Zinc and vitamin C contribute to wound healing and immune system health. You can meet the recommended amounts for both by following a balanced diet, though most people are slightly deficient in these nutrients. If you are at risk for a deficiency in either zinc or vitamin C or both, your doctor may prescribe supplements. You can take these at the same time unless he tells you otherwise.
RDAs and Deficiencies

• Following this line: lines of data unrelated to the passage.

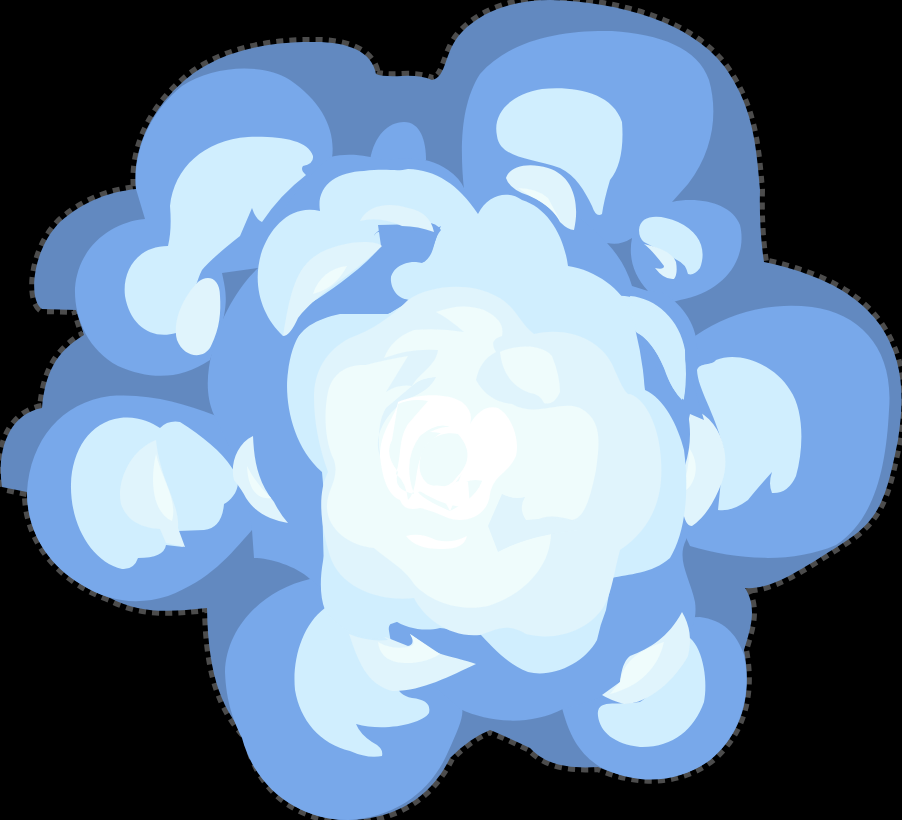
<!DOCTYPE html>
<html lang="en">
<head>
<meta charset="utf-8">
<title>Blue smoke burst</title>
<style>
:root {
  --backdrop: #000;
  --fringe: #4c4c4c;
  --shadow: #6289c0;
  --body: #78a8ea;
  --light: #d0eefe;
  --pale: #e0f4fc;
  --mist: #effcfc;
  --white: #fff;
}
html, body { margin: 0; background: var(--backdrop); overflow: hidden; }
.burst { display: block; width: 902px; height: 820px; }
.fringe { fill: none; stroke: var(--fringe); stroke-width: 10; stroke-dasharray: 7 6; }
.shadow { fill: var(--shadow); }
.body { fill: var(--body); }
.light { fill: var(--light); }
.pale { fill: var(--pale); }
.mist { fill: var(--mist); }
.white { fill: var(--white); }
</style>
</head>
<body>
<svg class="burst" viewBox="0 0 902 820" role="img" aria-label="Cartoon burst of blue and white smoke">
  <defs>
    <path id="cloud-outline" d="M376 74Q382 77 402 76Q420 75 432 80C447 78 444 50 462 32C485 8 520 0 550 0C620 2 690 22 724 66C752 105 756 140 760 190Q759 230 764 262C800 270 852 285 880 325C905 362 904 400 898 440C886 500 880 520 840 545C800 570 772 590 745 588C758 608 750 630 744 650C752 692 744 732 710 760C680 782 640 785 598 767C566 769 545 764 530 748Q505 736 490 730Q470 738 450 758C430 800 390 822 340 820C290 815 258 785 248 738C224 712 208 680 207 608C170 612 140 614 110 598C60 580 26 540 27 492L2 487C-3 455 6 415 42 408C45 375 55 352 84 335L76 310L42 309C28 300 32 250 60 222C85 200 110 192 136 189C132 150 150 110 185 80C220 50 270 42 310 42C345 41 372 50 376 74Z"/>
  </defs>
  <rect width="902" height="820" fill="var(--backdrop)"/>
  <use href="#cloud-outline" class="fringe"/>
  <use href="#cloud-outline" class="shadow"/>

  <g id="outer-puffs" class="body">
    <path d="M136 189C133 150 150 112 182 86C212 66 262 62 290 80C322 102 336 130 332 158L300 262L222 273C226 292 228 300 222 325L210 360C180 380 150 380 118 366C88 350 74 318 75 288C78 248 110 222 145 219Z"/>
    <path d="M464 190C460 150 460 105 480 74C510 40 560 30 612 31C660 34 698 48 709 80C718 112 714 150 688 184L672 202C700 196 732 204 740 225C748 258 725 292 680 300L645 310L540 260Z"/>
    <path d="M695 336C730 312 770 302 812 307C862 314 894 350 889 410C886 470 874 520 836 545C792 564 738 560 690 546L640 440Z"/>
    <path d="M27 492C30 440 62 402 110 396C150 393 184 404 214 415L290 470L252 530C230 555 210 580 168 596C136 606 108 601 82 585C46 564 27 530 27 492Z"/>
    <path d="M310 579C262 590 226 628 225 672C226 702 234 722 242 738C256 790 300 820 348 820C396 818 432 790 448 752C458 730 464 716 462 708L470 600Z"/>
    <path d="M562 708C570 738 580 754 600 767C640 787 680 782 710 760C742 734 752 692 744 655C736 632 722 620 700 617L600 620Z"/>
    <path d="M370 160C374 136 388 122 404 122C420 122 426 140 426 160Z"/>
  </g>

  <path id="main-puff" class="body" d="M330 157C350 152 368 156 384 160C410 156 432 158 448 170Q460 178 465 190L540 190C580 215 606 238 618 258C636 285 646 292 662 292C686 306 698 330 697 350L715 440L686 540C676 560 690 578 695 602C702 650 640 690 563 709C530 726 490 723 460 709L310 579C296 566 270 558 254 558L252 530L245 480L214 415C205 395 207 372 212 352C220 316 240 285 258 268C262 240 290 190 330 157Z"/>
  <path class="shadow" d="M607 243Q620 246 632 238C628 258 634 276 648 291L632 286Q625 262 607 243Z"/>

  <g id="puff-highlights">
    <path class="light" d="M313 156C308 140 280 136 248 137C204 140 174 168 170 206Q172 230 168 246C138 246 122 270 125 296C130 326 152 340 176 333C190 320 192 290 202 270Q212 258 240 236L252 208Q256 220 262 222Q280 195 306 175Q300 170 303 166Q314 164 313 156Z"/>
    <path class="pale" d="M220 296C220 278 208 274 198 282C184 296 172 320 177 340C184 358 204 360 211 346C220 328 221 312 220 296Z"/>
    <path class="light" d="M497 136C492 112 512 94 542 89C574 86 612 92 622 122C624 148 620 168 610 180Q604 200 602 214Q596 218 592 206C584 190 576 176 560 168C530 158 500 158 497 136Z"/>
    <path class="pale" d="M506 178C510 166 528 162 548 168C574 176 580 204 574 230Q568 230 560 222Q552 206 530 196Q510 190 506 178Z"/>
    <path class="mist" d="M518 188Q536 188 548 198L562 224Q552 206 530 196Z"/>
    <path class="light" d="M639 230C640 214 660 214 678 222C700 232 707 250 700 268Q694 276 688 274Q686 264 677 260Q660 250 644 242Q639 238 639 230Z"/>
    <path class="pale" d="M644 244Q672 250 676 262Q678 274 674 279Q664 280 655 268Q664 270 664 266Q652 250 644 244Z"/>
    <path class="light" d="M697 370C700 362 712 366 716 360C740 350 776 366 790 390C804 410 804 448 796 476Q788 494 772 493Q768 484 772 472Q756 490 748 500Q732 512 718 510L724 450C714 410 698 390 697 370Z"/>
    <path class="pale" d="M688 414Q694 408 704 415C724 430 730 460 722 482Q710 514 692 526Q684 526 682 504Q674 498 672 494C686 470 694 444 688 414Z"/>
    <path class="mist" d="M689 448C700 462 698 486 680 494Q690 470 689 448Z"/>
    <path class="light" d="M71 484C72 450 90 422 120 418C138 416 150 422 160 428Q168 420 180 422C202 436 222 452 232 468C246 484 232 500 224 504Q222 528 204 530L178 531L183 547L166 545Q164 558 138 558Q134 570 122 569C92 562 70 525 71 484Z"/>
    <path class="pale" d="M156 440C130 450 116 482 121 504C128 524 146 528 160 529L166 543L185 547L178 528C180 504 160 480 156 440Z"/>
    <path class="mist" d="M156 454C150 480 152 512 172 521C178 500 162 480 156 454Z"/>
    <path class="pale" d="M253 436C236 444 230 466 234 480Q242 490 246 498C256 514 272 520 288 523Q280 514 274 502C256 480 254 456 253 436Z"/>
    <path class="mist" d="M247 466C248 490 258 500 271 498Q256 484 247 466Z"/>
    <path class="light" d="M684 400C690 370 686 336 664 314C650 300 630 294 612 296L636 332Q652 340 664 368Q672 392 684 400Z"/>
    <path class="light" d="M598 716C596 698 616 706 640 702C660 690 682 656 690 638C704 650 708 684 704 702C694 730 672 748 640 747C614 744 600 732 598 716Z"/>
    <path class="pale" d="M682 612C668 638 650 648 630 656Q622 662 620 682L602 695Q610 700 624 704C650 704 676 678 688 656Q694 632 682 612Z"/>
    <path class="mist" d="M664 642C640 650 624 660 620 682L610 694C640 686 658 668 664 642Z"/>
    <path class="light" d="M322 500L325 608C302 625 292 660 295 690C300 720 320 744 350 751Q368 759 382 756Q384 748 372 742Q360 734 356 724C384 732 422 724 429 713Q432 700 412 698Q396 694 398 684L388 625L460 600Z"/>
    <path class="pale" d="M349 634C358 660 366 684 392 691C420 692 450 676 476 664C452 656 440 656 430 648L410 634Q416 644 408 646L383 636L388 640Q368 642 349 634Z"/>
    <path class="mist" d="M378 642C380 658 392 664 412 663Q430 661 440 654L410 634Q418 646 408 647Q392 650 378 642Z"/>
  </g>

  <g id="core-cloud">
    <path class="light" d="M283 336C262 316 252 286 261 254C270 226 292 204 320 211C316 186 336 172 364 171C388 168 396 172 408 169C436 170 458 184 478 214C488 194 508 190 522 200C548 208 564 236 568 266C596 270 622 290 630 310Q642 350 645 390C664 398 678 426 684 450C690 496 684 535 670 558C652 574 628 574 612 578L606 610Q600 625 597 640C584 664 552 678 528 672C506 664 490 644 478 632L440 628C424 632 405 628 394 620Q388 624 387 636C372 644 342 634 325 610C317 590 322 560 328 540L322 472C292 446 284 400 288 372C292 340 304 318 330 314L388 314L412 300C390 300 386 274 396 264Q408 260 422 263C436 256 432 240 441 230Q434 220 420 224L378 225L381 246C362 270 330 290 309 305Q292 322 283 336Z"/>
    <path class="body" d="M381 246C386 232 378 228 374 236Q376 228 400 226Q426 236 441 226C434 240 434 252 424 262C406 260 390 266 390 284C394 298 404 300 411 300Q400 306 390 313C358 308 322 314 304 330Q296 338 292 345L283 336Q294 318 309 304C340 288 366 268 381 246Z"/>
    <path class="pale" d="M382 246C372 238 330 242 310 260C292 276 288 308 283 336Q290 336 298 318C320 290 352 276 382 246Z"/>
    <path class="mist" d="M347 266C330 268 318 278 313 294Q336 288 347 266Z"/>
    <path class="pale" d="M360 221C368 204 390 202 408 208Q430 212 434 232Q418 226 402 226Q380 216 360 221Z"/>
    <path class="pale" d="M314 396C314 372 326 350 350 338C372 330 390 318 408 300C430 284 472 282 496 296C516 306 520 324 534 334C568 326 600 340 612 364C620 382 626 396 630 394C648 400 660 432 661 460C664 500 650 530 620 550C614 572 612 592 604 606C590 630 556 642 526 634C506 622 496 630 480 635C450 638 424 618 414 598C380 602 340 588 330 556C322 530 316 496 328 472C318 444 314 420 314 396Z"/>
  </g>

  <g id="core-glow">
    <path class="mist" d="M328 392C332 374 346 364 366 365Q384 360 408 356L386 392Q398 384 412 386C420 372 436 366 438 350Q410 348 384 358Q392 338 414 330Q440 328 464 332Q448 318 436 312Q462 302 484 310C500 318 504 326 502 336Q488 340 496 352Q480 360 476 380Q488 402 512 404C536 418 560 400 580 408C602 420 600 440 596 470C590 500 584 518 572 520Q548 512 532 522Q540 532 551 534C550 570 520 596 488 606C460 612 430 602 414 584C406 570 388 560 374 548C350 546 328 530 327 508C326 490 340 480 334 460C324 440 324 410 328 392Z"/>
    <path class="mist" d="M500 352C512 346 540 342 552 356Q560 376 560 392Q554 406 544 403Q540 394 530 393C510 386 502 370 500 352Z"/>
    <path class="pale" d="M412 386Q420 378 436 377Q430 390 410 398C388 410 372 434 380 456Q376 424 386 408Z"/>
    <path class="pale" d="M502 494Q514 500 525 497Q518 508 526 520L552 518L578 521L577 530L552 534Q520 540 498 552L488 526Z"/>
    <path class="white" d="M380 456C380 430 396 416 398 402C416 394 446 392 462 402Q474 412 470 424Q482 404 498 408C512 416 520 440 516 456C508 474 494 474 490 494C488 516 466 524 448 518Q430 510 420 508Q404 512 400 500C386 494 382 474 380 456Z"/>
    <path class="mist" d="M398 404Q412 398 428 401Q420 410 408 424C398 440 402 454 396 474Q406 482 408 500C418 490 414 472 422 454Q434 432 454 428Q464 436 470 456C466 472 456 480 451 490Q456 502 450 511Q438 486 418 492Q424 500 450 511Q484 494 484 470Q470 444 462 438Q446 414 420 436Q402 460 414 494Q392 490 398 472Q384 454 392 440Z"/>
    <path class="white" d="M430 432C452 420 476 430 492 446L486 482Q470 476 456 488Q468 460 462 446Q450 432 430 432Z"/>
    <path class="mist" d="M421 456C424 442 440 430 458 434C472 450 470 464 456 478Q446 492 428 484Q416 474 421 456Z"/>
    <path class="white" d="M418 490Q436 482 450 488Q456 478 468 482L470 506Q450 510 418 490Z"/>
    <path class="white" d="M406 536Q420 532 436 540Q452 544 467 536Q464 550 440 549Q416 549 406 536Z"/>
  </g>

  <path id="right-gap" class="body" d="M637 333C642 350 660 372 668 382Q676 396 684 400Q688 372 684 352L704 420L690 414L684 440Q668 400 645 389Q644 360 637 333Z"/>
  <path id="right-wisp" class="light" d="M630 296C656 298 680 320 685 350Q686 380 682 400Q672 390 666 372C656 346 642 334 637 333Z"/>
</svg>
</body>
</html>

According to the University of Maryland Medical Center, adult women need 8 milligrams of zinc a day, and adult men need 11 milligrams. Adult women also need 75 milligrams of vitamin C each day, while men need 90 milligrams. Anyone who does not follow a balanced diet can become deficient in both of these nutrients and may require supplementation. Signs of a zinc deficiency include weight loss, lack of taste, poor wound healing, hair loss and depression. A vitamin C deficiency can result in dry hair, gingivitis, poor wound healing, nosebleeds and a compromised immune system. Tell your doctor if you exhibit signs of either of these deficiencies.
Supplements and Potential Interactions
Zinc and vitamin C are available as individual supplements, and they are often included in multivitamins as well. Your doctor can help you decide which is best, as well as tell you how to take them. Zinc supplements may cause stomach upset, but this can be lessened by taking them with food. You may also find that taking them at the same time as another supplement, such as vitamin C, increases your digestive discomfort. If this occurs, take zinc and vitamin C at different times. While vitamin C enhances the absorption of iron supplements, zinc absorption can be inhibited by both calcium and iron. Therefore, if you are also on iron supplements, your doctor may recommend that you take those with vitamin C and consume zinc at a different time.
Upper Limits and Side Effects
If you take more than the recommended amounts of zinc or vitamin C, this can have adverse effects. The tolerable upper limit for zinc supplements is 40 milligrams a day, and it is 2,000 milligrams a day for vitamin C supplements, according to the Linus Pauling Institute. Exceeding the tolerable upper limit of zinc can result in dizziness, headaches, excessive sweating, loss of coordination and various types of intestinal upset. Taking too much vitamin C can cause diarrhea and other stomach disturbances. Whether you take zinc and vitamin C together or separately, do not exceed the RDAs without checking with your health care provider.
Zinc and vitamin C supplements can potentially interact with other medications and supplements, and it is important that you tell your doctor what else you take prior to ingesting these. Additionally, if you have any medical conditions or diseases, this may also affect the amount of zinc and vitamin C you need to consume. Tell your doctor if you experience any adverse side effects associated with these supplements.